At The Leukemia & Lymphoma Society (LLS), we hear from blood cancer patients and caregivers each day about the profound effects of the COVID-19 pandemic on their cancer care, treatment, and daily lives. As a patient-focused leader in the scientific and medical community, we are encouraged by the U.S. Food & Drug Administration (FDA) decision to grant emergency use authorization (EUA) to the first COVID-19 vaccine in the U.S.
The vaccine from Pfizer-BioNTech is authorized by the FDA for use in people age 16 years and older. Because the initial vaccine supply is limited, the CDC has prioritized healthcare personnel and residents of long-term care facilities in the initial vaccination phase, with additional direction on priorities groups for vaccination to follow.
This news marks an important step forward in the fight against COVID-19. Blood cancer patients are among those who are at increased risk of developing more severe illness from the virus that causes COVID-19. Blood cancers affect people of all backgrounds and ages, and patients face unique health considerations. We encourage blood cancer patients, caregivers and families to start a conversation about COVID-19 vaccination with their oncologist or other healthcare providers as early as possible so they can make an informed plan of action when a vaccine becomes available to them.

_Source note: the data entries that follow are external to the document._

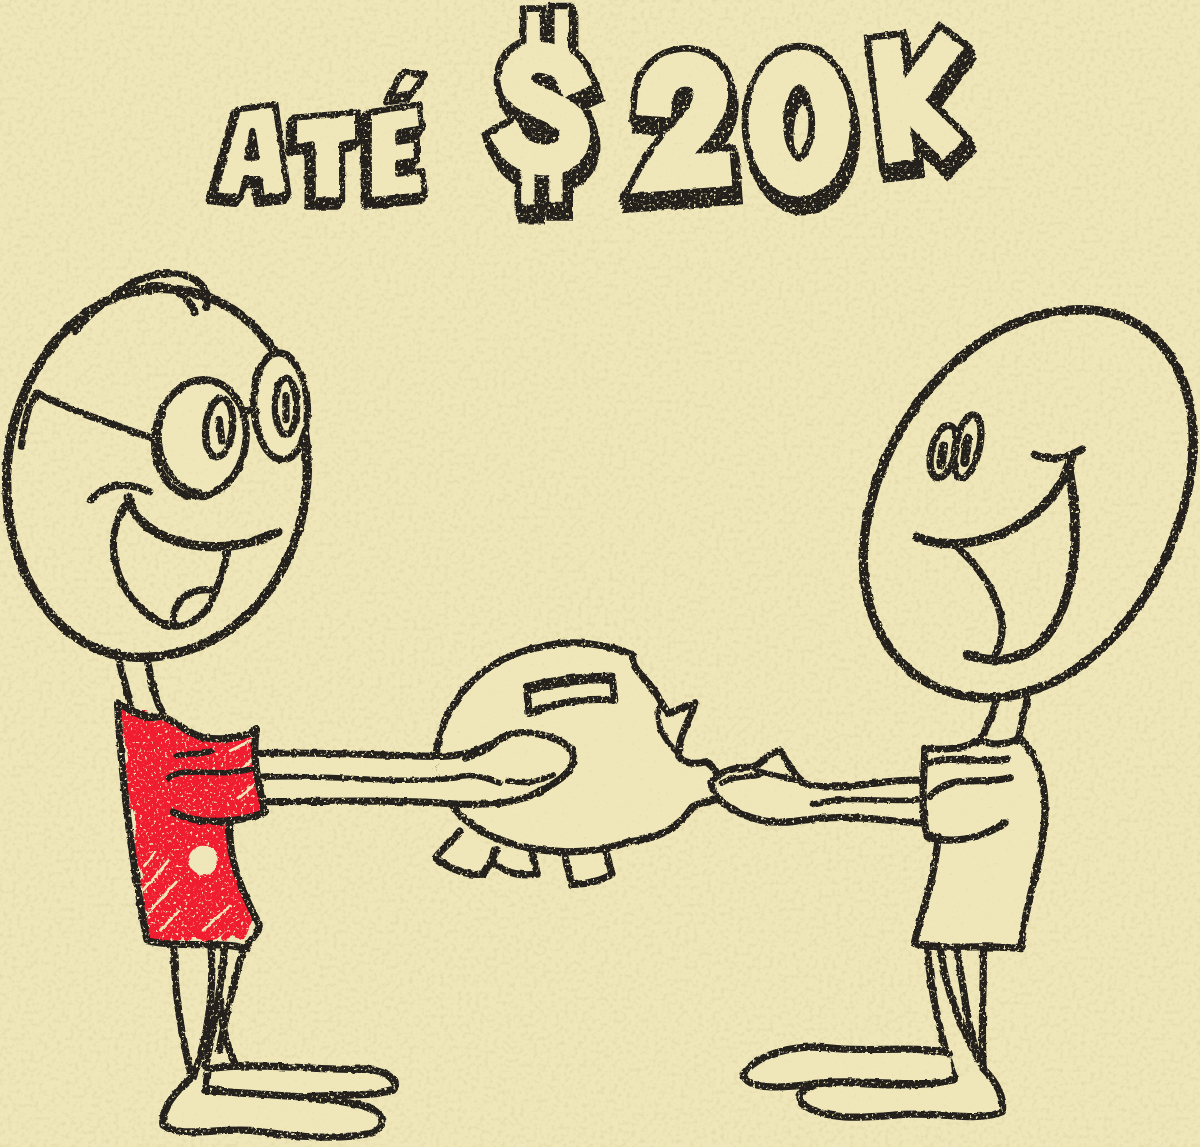
<!DOCTYPE html>
<html lang="pt-BR">
<head>
<meta charset="utf-8">
<title>Até $20K</title>
<style>
  :root {
    --paper: #efe6b9;
    --ink: #24211c;
    --shirt: #f01d30;
    --grain: #8d7f45;
  }
  html, body { margin: 0; height: 100%; overflow: hidden; background: var(--paper); font-family: sans-serif; }
  .poster { position: relative; width: 1200px; height: 1147px; overflow: hidden; background: var(--paper); }
  .poster svg { display: block; width: 1200px; height: 1147px; }
  .title { position: absolute; width: 1px; height: 1px; margin: 0; overflow: hidden; clip-path: inset(50%); white-space: nowrap; }
  .paper-texture { fill: var(--grain); opacity: .16; }
  .line { fill: none; stroke: var(--ink); stroke-width: 2.7; stroke-linecap: round; stroke-linejoin: round; }
  .heavy { stroke-width: 3.5; }
  .fine { stroke-width: 2.1; }
  .solid { fill: var(--paper); }
  .block-face { fill: var(--paper); stroke: var(--ink); stroke-width: 2.3; stroke-linejoin: round; }
  .block-depth { fill: var(--ink); stroke: var(--ink); stroke-width: 2.5; stroke-linejoin: round; }
  .stroke-face { --outline: 0px; fill: none; stroke: var(--paper); }
  .stroke-depth { --outline: 5px; fill: none; stroke: var(--ink); }
  .glyph { stroke-width: calc(var(--weight) + var(--outline)); stroke-linecap: square; stroke-linejoin: miter; stroke-miterlimit: 3; }
  .prong { --weight: 5px; }
  .dollar { --weight: 11.5px; }
  .digit { --weight: 13px; }
  .letter { --weight: 11px; }
  .shirt-fill { fill: var(--shirt); }
  .shirt-hatch { fill: none; stroke: var(--shirt); stroke-width: 2.4; stroke-linecap: round; stroke-linejoin: round; }
  .shirt-gap { fill: none; stroke: var(--paper); stroke-width: 1; stroke-linecap: round; }
  .shirt-dot { fill: var(--paper); }
</style>
</head>
<body>
<main class="poster">
<h1 class="title">ATÉ $20K</h1>
<svg viewBox="0 0 449 429.2" preserveAspectRatio="none" xmlns="http://www.w3.org/2000/svg" role="img" aria-label="Até $20K: dois bonecos seguram um cofrinho de porco">
  <defs>
    <filter id="marker" x="0" y="0" width="449" height="430" filterUnits="userSpaceOnUse" color-interpolation-filters="sRGB">
      <feTurbulence type="fractalNoise" baseFrequency="0.35" numOctaves="2" seed="4" result="wobble"/>
      <feDisplacementMap in="SourceGraphic" in2="wobble" scale="1.2" xChannelSelector="R" yChannelSelector="G" result="rough"/>
      <feTurbulence type="fractalNoise" baseFrequency="0.95" numOctaves="2" seed="9"/>
      <feColorMatrix type="matrix" values="0 0 0 0 0  0 0 0 0 0  0 0 0 0 0  6 0 0 0 -1.4" result="speckle"/>
      <feComposite in="rough" in2="speckle" operator="in"/>
    </filter>
    <filter id="paper-grain" x="0" y="0" width="449" height="430" filterUnits="userSpaceOnUse" color-interpolation-filters="sRGB">
      <feTurbulence type="fractalNoise" baseFrequency="0.6" numOctaves="3" seed="2"/>
      <feColorMatrix type="matrix" values="0 0 0 0 0.55  0 0 0 0 0.5  0 0 0 0 0.27  1.6 0 0 0 -0.75"/>
    </filter>
    <g id="word-ate">
      <path fill-rule="evenodd" d="M89 41 L103 39 L108 73 L98 74 L97 67 L92 67 L90 74 L80 73 Z M94.500 49 L96 59 L92.500 59 Z"/>
      <path d="M110 44 L134 42 L134 53 L128 54 L128 75 L117 75 L117 54 L110 55 Z"/>
      <path d="M138 42 L157 39 L158 48 L149 49.500 L149 53 L156 52 L156 60 L149 61 L149 65 L158 64 L159 73 L138 75 Z"/>
      <path d="M146 36 L151 27 L159 28 L154 35 Z"/>
    </g>
    <g id="amount">
      <path class="glyph prong" d="M199.500 20 V7 M210 20 V6 M197.500 60 V74 M208 60 V73"/>
      <path class="glyph dollar" d="M214 29 C210 20 194 18 193 29 C192 40 216 38 215 51 C214 63 196 62 191 53"/>
      <path class="glyph digit" d="M245 37 C246 23 266 22 266 35 C266 45 254 52 247 65 L267 63.500"/>
      <ellipse class="glyph digit" cx="299" cy="46" rx="12.500" ry="21"/>
      <path class="glyph letter" d="M332 20 L336 55 M353 19 L339 38 L353 52"/>
    </g>
  </defs>

  <rect class="paper-texture" width="449" height="430" filter="url(#paper-grain)"/>

  <g class="headline" filter="url(#marker)" aria-hidden="true">
    <g class="block-depth">
      <use href="#word-ate" x="-1" y="1"/>
      <use href="#word-ate" x="-1.800" y="2.200"/>
    </g>
    <g class="block-face"><use href="#word-ate"/></g>
    <g class="stroke-depth">
      <use href="#amount"/>
      <use href="#amount" x=".5" y="1.500"/>
      <use href="#amount" x="1" y="3"/>
      <use href="#amount" x="1.400" y="4.600"/>
    </g>
    <g class="stroke-face"><use href="#amount"/></g>
  </g>

  <g class="piggy-bank line" filter="url(#marker)">
    <path class="feet solid" d="M172 311 C169 315 164 319 163 321 C168 325 175 328 181 327 L186 318 M185 318 L184 322 C189 327 195 328 201 327 L199 318 M211 319 L214 331 C220 331 226 329 229 327 L226 316"/>
    <path class="body solid" d="M163 289 C162 267 178 246 203 242 C214 239 227 241 237 245 C235 250 243 254 247 262 L250 267 L260 263 C258 270 253 277 254 283 C256 286 260 286 264 285 C269 288 271 294 268 299 C264 301 261 300 259 302 C253 311 245 314 235 315 C214 323 180 318 169 301"/>
    <path class="slot" d="M197 257 C208 254 219 253 229 253 L230 262 C219 261 207 263 198 267 Z"/>
    <path class="slot-edge fine" d="M199 258.500 C209 255.500 219 254.500 228 254.500"/>
    <path class="ear fine" d="M247 263 C245 269 247 276 254 282"/>
  </g>

  <g class="person-with-glasses" filter="url(#marker)">
    <g class="legs line">
      <path d="M65 353 C65 370 68 389 72 404 M84 355 C83 369 80 383 77 399 M79 355 C80 372 78 388 72 404 M91 355 C87 370 84 382 82 393 M82 373 C83 384 85 393 89 400"/>
      <path class="back-foot solid" d="M78 400 C96 397 119 401 137 400 C146 401 150 405 147 408 C137 411 121 409 109 411 C95 410 84 409 77 407 Z"/>
      <path class="front-foot solid" d="M72 403 C66 408 60 415 61 421 C67 426 81 422 94 423 C109 425 126 427 139 424 C145 422 144 416 137 414 C121 410 101 410 77 408"/>
    </g>
    <path class="arms line solid" d="M96 282 C117 281 145 283 165 283 C176 283 183 279 188 276 C194 272 210 275 214 281 C217 288 208 293 202 296 C193 301 184 301 172 301 C148 299 119 300 97 300"/>
    <path class="arm-lines line fine" d="M97 291 C119 289 147 294 171 291 C176 289 181 291 187 293 M188 276 C184 280 180 282 174 284 M190 292 C197 294 202 292 207 290"/>

    <g class="shirt">
      <path class="shirt-fill" d="M45 265 L50 266 L58 270 L63 268 L71 275 L95 276 L98 303 L87 308 L88 324 L95 343 L91 352 L84 349 L79 353 L70 350 L65 353 L54 351 L57 343 L53 339 L54 329 L50 320 L51 307 L47 294 L48 284 Z"/>
      <path class="shirt-hatch" d="M46 274 L54 267 M47 288 L60 271 M49 302 L72 277 M51 317 L84 278 M53 331 L93 282 M55 345 L95 296 M58 351 L86 318 M70 351 L88 329 M84 351 L93 341"/>
      <path class="shirt-gap" d="M54 333 L63 322 M56 341 L66 330 M60 348 L67 341 M86 281 L94 277 M89 289 L96 283 M89 299 L97 292 M54 324 L58 319 M76 348 L86 339"/>
      <circle class="shirt-dot" cx="76" cy="322" r="5.500"/>
      <g class="line">
        <path d="M44 263 C45 286 49 321 55 352 C68 355 82 352 92 355 C94 351 97 349 97 346 C90 333 85 320 86 307"/>
        <path d="M44 264 C50 265 53 270 60 268 C65 269 69 274 76 276 C83 277 90 277 96 273 C94 283 97 294 99 304 C89 308 75 309 65 304"/>
        <path class="fine" d="M63 291 C70 286 82 292 96 287 M66 283 C70 281 75 283 79 281"/>
      </g>
    </g>

    <g class="head line">
      <path class="neck" d="M44 244 C45 252 48 258 49 265 M55 247 C57 254 57 260 61 267"/>
      <path class="outline heavy" d="M62 108 C29 107 4 140 2.500 177 C1.500 216 23 246 52 246 C88 246 114 216 115 176 C115 139 94 109 62 108 Z"/>
      <path class="hair" d="M28 124 C38 112 47 107 58 108 M43 110 C51 104 60 101 69 103 C76 105 79 110 77 115 M56 107 C64 106 70 110 73 117"/>
      <g class="glasses">
        <path d="M57 164 C43 159 27 154 14 147 C10 152 9 159 8 167"/>
        <ellipse class="solid" cx="75" cy="164" rx="17" ry="22" transform="rotate(8 75 164)"/>
        <path class="fine" d="M61 155 C56 168 64 184 75 184"/>
        <ellipse class="solid" cx="105" cy="152" rx="10" ry="20" transform="rotate(-3 105 152)"/>
        <path d="M91 156 C92 153 94 153 96 154"/>
        <ellipse cx="82" cy="160" rx="5" ry="11" transform="rotate(6 82 160)"/>
        <ellipse cx="107" cy="152" rx="4" ry="10.500"/>
        <path d="M82 157 L83 165 M107 148 L107 157"/>
      </g>
      <g class="smile">
        <path d="M34 187 C39 181 48 180 56 184"/>
        <path class="heavy" d="M48 186 C50 200 77 212 104 199"/>
        <path d="M48 188 C37 201 43 224 60 233 C69 237 77 231 80 223 C82 218 84 213 85 206"/>
        <path d="M65 234 C64 226 70 219 81 221"/>
      </g>
    </g>
  </g>

  <g class="person-smiling" filter="url(#marker)">
    <g class="legs line">
      <path d="M347 354 C348 371 352 388 357 403 M358 355 C361 372 362 386 367 398 M368 354 C368 371 367 386 368 402 M352 356 C354 371 360 386 366 396"/>
      <path class="back-foot solid" d="M355 394 C341 391 325 394 309 392 C297 391 284 394 278 402 C280 408 292 407 301 406 C318 403 338 407 357 405"/>
      <path class="front-foot solid" d="M368 400 C373 405 376 411 375 416 C366 420 352 416 338 417 C325 418 309 420 300 413 C297 408 304 405 313 405 C329 406 344 407 357 404"/>
    </g>
    <path class="arms line solid" d="M346 292 C331 291 318 296 304 294 C298 293 296 287 292 281 C288 281 285 286 282 287 C276 287 269 288 266 293 C268 301 277 305 285 307 C294 309 302 306 311 306 C323 305 336 308 347 308"/>
    <path class="arm-lines line fine" d="M304 301 C318 297 333 301 346 299 M283 288 C289 291 295 290 300 293 M270 293 C275 290 280 291 284 290"/>
    <g class="shirt line">
      <path class="solid" d="M367 277 C361 280 353 281 346 280 C346 291 344 302 347 313 L351 313 C350 328 345 341 342 353 C355 356 369 353 382 355 C383 338 391 322 391 302 C391 290 387 281 381 276 C377 279 371 279 367 277 Z"/>
      <path d="M346 286 C356 282 366 286 377 284 M347 313 C356 316 367 314 376 308 M348 298 C356 289 366 294 378 291"/>
    </g>
    <g class="head line">
      <path class="neck" d="M373 261 C372 267 369 272 367 277 M385 258 C384 265 382 271 381 277"/>
      <path class="outline heavy" d="M401 116 C362 118 326 160 323 206 C322 241 344 263 373 261 C415 258 445.500 207 446.500 166 C446.500 134 428 114 401 116 Z"/>
      <g class="eyes">
        <ellipse cx="353" cy="169" rx="4.500" ry="10" transform="rotate(14 353 169)"/>
        <ellipse cx="362" cy="167" rx="4.500" ry="12" transform="rotate(12 362 167)"/>
        <path class="heavy" d="M353 167 L352 174 M362 164 L361 173"/>
      </g>
      <g class="smile">
        <path class="heavy" d="M343 201 C363 209 394 197 401 171"/>
        <path d="M387 170 C393 173 400 171 405 168"/>
        <path class="heavy" d="M400 176 C404 197 404 224 390 240 C382 248 370 248 362 245"/>
        <path d="M357 204 C366 211 374 223 375 234 C375 239 374 243 372 246"/>
      </g>
    </g>
  </g>
</svg>
</main>
</body>
</html>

LLS also urges blood cancer patients to take every precaution they can today to prevent infection with the COVID virus, such as wearing a mask, maintaining social distancing and frequent hand washing. Emerging data continues to confirm a higher rate of complications and death from COVID-19 for patients with blood cancers.
While the news of the approval is encouraging, and the pace of progress gives us all reason to be optimistic, more research is needed to determine the safety and efficacy of this and other COVID-19 vaccines for cancer patients. People with serious health conditions such as cancer, and people with weakened immune systems, were not included in many of the COVID-19 vaccine clinical trials.
LLS urges that over the coming months, clinical trials continue to expand to include blood cancer patients of all ages – including pediatric patients – and those who are immunosuppressed due to treatment like chemotherapy. Cancer treatment can affect how a patient’s immune system responds to the virus, as well as vaccines intended to prevent infection. Careful attention to timing in relation to where patients are in their treatment plan and their level of response will provide the medical and scientific communities with additional, critical data on how well these vaccines work and who should receive them.
We know blood cancer patients and families need our help now more than ever. If you’re a blood cancer patient, caregiver, survivor, family member or healthcare professional, know that you are not alone and support is available to you. Please contact LLS Information Specialists – highly trained oncology professionals – for free, one-on-one support today at (800) 955-4572 or by live chat/email here.